UT Southwestern Medical Center just opened a $17 million microscope center – not the kind we used in science class, but super-powered microscopes. Michael Rosen with UT Southwestern talks about what these microscopes will find.
Interview Highlights: Michael Rosen ...
... on the equipment at the new center: "Two of them are what are called cryo-electron microscopes. These are very powerful microscopes that allow us to study essentially proteins and cells at very high levels of resolution. The third piece of equipment -- that is something that is more unique. Many places have cryo-electron microscopes. The third piece is something called a focused ion beam mill or a 'cryoFIB mill'. That allows us to essentially take a sample that is normally too big to analyze with cryoEM [and] mill it down -- essentially sandblast away parts of the sample -- so we have a very thin wafer that we can then analyze."
... on how the cryoEM microscopes compare to others: "When most people think microscopes, I think they think of a light microscope. That is you use light waves to irradiate a sample with it, and you observe this sample with normal light. Electron microscopes is a similar idea, but instead of using light, you use electrons. Those can then penetrate, those can then give you much, much higher resolution than light can."
With the opening of UT Southwestern's new cryo-electron microscope facility, researchers can now view 3D images of objects as tiny as an atom to intact cells like the propelling tail of a sea urchin sperm cell shown in this video. The work may provide insight on how to develop more effective treatments for particular human lung and other diseases. (The below video appears courtesy of the Nicastro lab)
... on the size of the new microscopes: "These microscopes are enormous. One of our microscopes stands about 14 feet tall. It has a 6x6 footprint. It weighs a couple of thousand pounds and sucks through huge amounts liquid nitrogen to keep it cold because all of the samples are analyzed at liquid nitrogen temperatures, several hundred degrees below zero. The reason you have to do that is that you have to freeze your samples in a way that ice crystals don't form. If you slowly cool your samples down, the water in them will crystallize and that will essentially destroy cells; it will wreck molecules. If you so-called 'flash freeze' them ... the water molecules essentially freeze where they are without forming long crystals."

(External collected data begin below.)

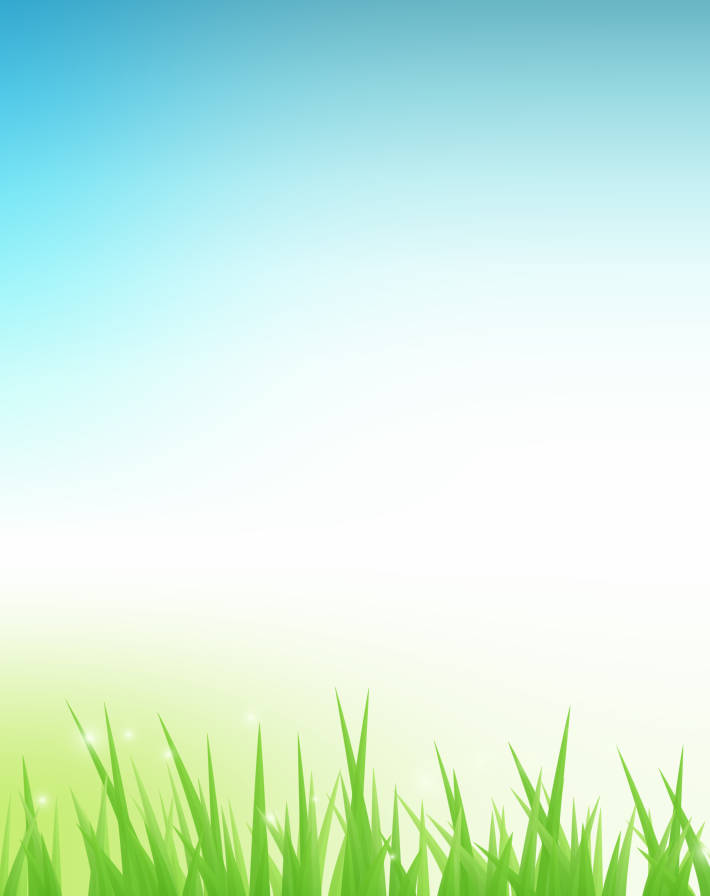
This background is drawn by a WebGL 2 fragment shader. Its source:

```glsl
#version 300 es
precision highp float;
// Draws a bright spring sky fading to white above a fringe of fresh green grass.

uniform vec2 u_resolution;
out vec4 fragColor;

const vec3 WHITE = vec3(0.992, 0.996, 0.992);
const vec3 HAZE = vec3(0.78, 0.93, 0.45);
const vec3 LEAF_PALE = vec3(0.70, 0.89, 0.42);
const vec3 LEAF_MID = vec3(0.52, 0.82, 0.22);
const vec3 LEAF_DEEP = vec3(0.34, 0.70, 0.12);

float hash(float n) {
    return fract(sin(n * 127.1 + 3.7) * 4375.85);
}

// Moves to the next colour of a ramp between depths a and b.
vec3 stop(vec3 from, vec3 to, float a, float b, float depth) {
    return mix(from, to, clamp((depth - a) / (b - a), 0.0, 1.0));
}

// Saturated sky along the left edge.
vec3 skyLeft(float d) {
    vec3 c = stop(vec3(0.20, 0.66, 0.81), vec3(0.32, 0.79, 0.91), 0.0, 0.11, d);
    c = stop(c, vec3(0.47, 0.90, 0.96), 0.11, 0.21, d);
    c = stop(c, vec3(0.62, 0.96, 0.98), 0.21, 0.31, d);
    c = stop(c, vec3(0.80, 0.99, 0.98), 0.31, 0.42, d);
    return stop(c, WHITE, 0.42, 0.60, d);
}

// Softer, greyer sky towards the right.
vec3 skyRight(float d) {
    vec3 c = stop(vec3(0.41, 0.71, 0.77), vec3(0.59, 0.85, 0.88), 0.0, 0.10, d);
    c = stop(c, vec3(0.77, 0.94, 0.95), 0.10, 0.20, d);
    c = stop(c, vec3(0.91, 0.985, 0.985), 0.20, 0.30, d);
    c = stop(c, vec3(0.97, 0.996, 0.992), 0.30, 0.40, d);
    return stop(c, WHITE, 0.40, 0.50, d);
}

vec3 background(vec2 uv) {
    float depth = 1.0 - uv.y;
    vec3 c = mix(skyRight(depth), skyLeft(depth), exp(-7.0 * uv.x * uv.x - 1.2 * uv.x));
    float side = 0.12 + 0.88 * exp(-4.8 * uv.x * uv.x);
    return mix(c, HAZE, smoothstep(0.62, 0.93, depth) * side);
}

// Height of the grass line, as a gentle wave across the canvas.
float grassLine(float x) {
    return 0.93 + 0.13 * cos(21.0 * (x - 0.19)) - 0.13 * x;
}

// Tapered blade: x is coverage, y is position along it, z is signed side.
vec3 blade(vec2 p, vec2 tip, float lean, float width, float pixel) {
    float t = clamp(p.y / tip.y, 0.0, 1.0);
    float center = tip.x + lean * (1.0 - pow(t, 1.25));
    float slope = 1.25 * lean / tip.y;
    float dist = (p.x - center) / sqrt(1.0 + slope * slope);
    float halfWidth = width * pow(1.0 - t, 0.8);
    float cover = smoothstep(pixel, -pixel, abs(dist) - halfWidth);
    cover *= 1.0 - smoothstep(tip.y - pixel, tip.y + pixel, p.y);
    return vec3(cover, t, dist);
}

// Paints one row of evenly spread, jittered blades.
vec3 grassRow(vec3 col, vec2 p, float aspect, int count, float seed,
              float height, float width, vec3 low, vec3 high, float pixel) {
    for (int i = 0; i < count; i++) {
        float k = float(i) + seed;
        float x = (float(i) + 0.2 + 0.7 * hash(k)) / float(count);
        float tall = height * grassLine(x) * (0.82 + 0.30 * hash(k + 31.3));
        float lean = mix(-0.045, 0.095, hash(k + 57.9)) * (0.4 + 3.0 * height);
        float thick = width * (0.75 + 0.5 * hash(k + 83.1));
        vec3 b = blade(p, vec2(x * aspect, tall), lean, thick, pixel);
        vec3 tint = mix(low, high, 0.75 * b.y + 0.3 * hash(k + 11.7));
        tint += 0.035 * smoothstep(-pixel, pixel, b.z);
        col = mix(col, tint, b.x * 0.92);
    }
    return col;
}

// Small dewy glints with a soft halo.
vec3 glints(vec3 col, vec2 p, float aspect) {
    for (int i = 0; i < 14; i++) {
        float k = float(i) + 211.0;
        vec2 at = vec2((float(i) + hash(k)) / 14.0 * aspect, 0.03 + 0.17 * hash(k + 40.0));
        float size = mix(0.003, 0.012, pow(hash(k + 70.0), 2.0));
        vec2 q = (p - at) / size;
        float glow = 0.55 * exp(-dot(q, q) * 0.5) + 0.4 * exp(-dot(q, q) * 4.0);
        col = mix(col, vec3(0.97, 1.0, 0.92), glow);
    }
    return col;
}

void main() {
    vec2 uv = gl_FragCoord.xy / u_resolution;
    float aspect = u_resolution.x / u_resolution.y;
    vec2 p = vec2(uv.x * aspect, uv.y);
    float pixel = 0.75 / u_resolution.y;

    vec3 col = background(uv);
    // Rows run from pale and distant to deep and near.
    if (uv.y < 0.32) {
        col = grassRow(col, p, aspect, 30, 5.0, 0.13, 0.0075, LEAF_MID, LEAF_PALE, pixel);
        col = grassRow(col, p, aspect, 16, 71.0, 0.235, 0.0095, LEAF_DEEP, LEAF_MID, pixel);
        col = grassRow(col, p, aspect, 24, 131.0, 0.14, 0.0085, LEAF_DEEP, LEAF_PALE, pixel);
        col = grassRow(col, p, aspect, 26, 173.0, 0.085, 0.0085, LEAF_DEEP, LEAF_MID, pixel);
        col = glints(col, p, aspect);
    }
    fragColor = vec4(clamp(col, 0.0, 1.0), 1.0);
}
```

... on the potential for the new center: "I think there are going to be a lot of discoveries. The idea is that we can study essentially vast swaths of basic biology. We can study how proteins work to transmit information across the cell membrane. We can study how proteins work to get molecules from one place to another; for example, from inside the nucleus to outside the nucleus, we can understand how molecules come together to create metabolic pathways. All of those are really of the essence of basic biology. I give you an example from a new faculty member, Xiao-chen Bai. We just recruited him into biophysics and cell biology; he'll be arriving in December. Xiao-chen is interested in a family of proteins called transmembrane receptors. The basic idea is these are proteins that sit in the outer membrane of the cell, they bind to molecules outside of the cell; for example, there are some that bind insulin, and they transmit that binding inside the cell to cause the cell to change itself, to express different genes, to divide. ... And what Xiao-chen is going to try to understand is how that transmission occurs across the membrane. We understand how the binding outside works, we understand some of the inside mechanisms. But that key question -- how do you transmit something across the outer membrane of a cell -- remains very poorly understood. So Xiao-chen's research program is focused on using cryoelectron-microscopy to understand this key question, and those transmembrane receptors are essentially found (in) many different types on all cells in the human body. That will impact our understanding almost anywhere in biology."
Michael Rosen is the chair of the department of biophysics at UT Southwestern.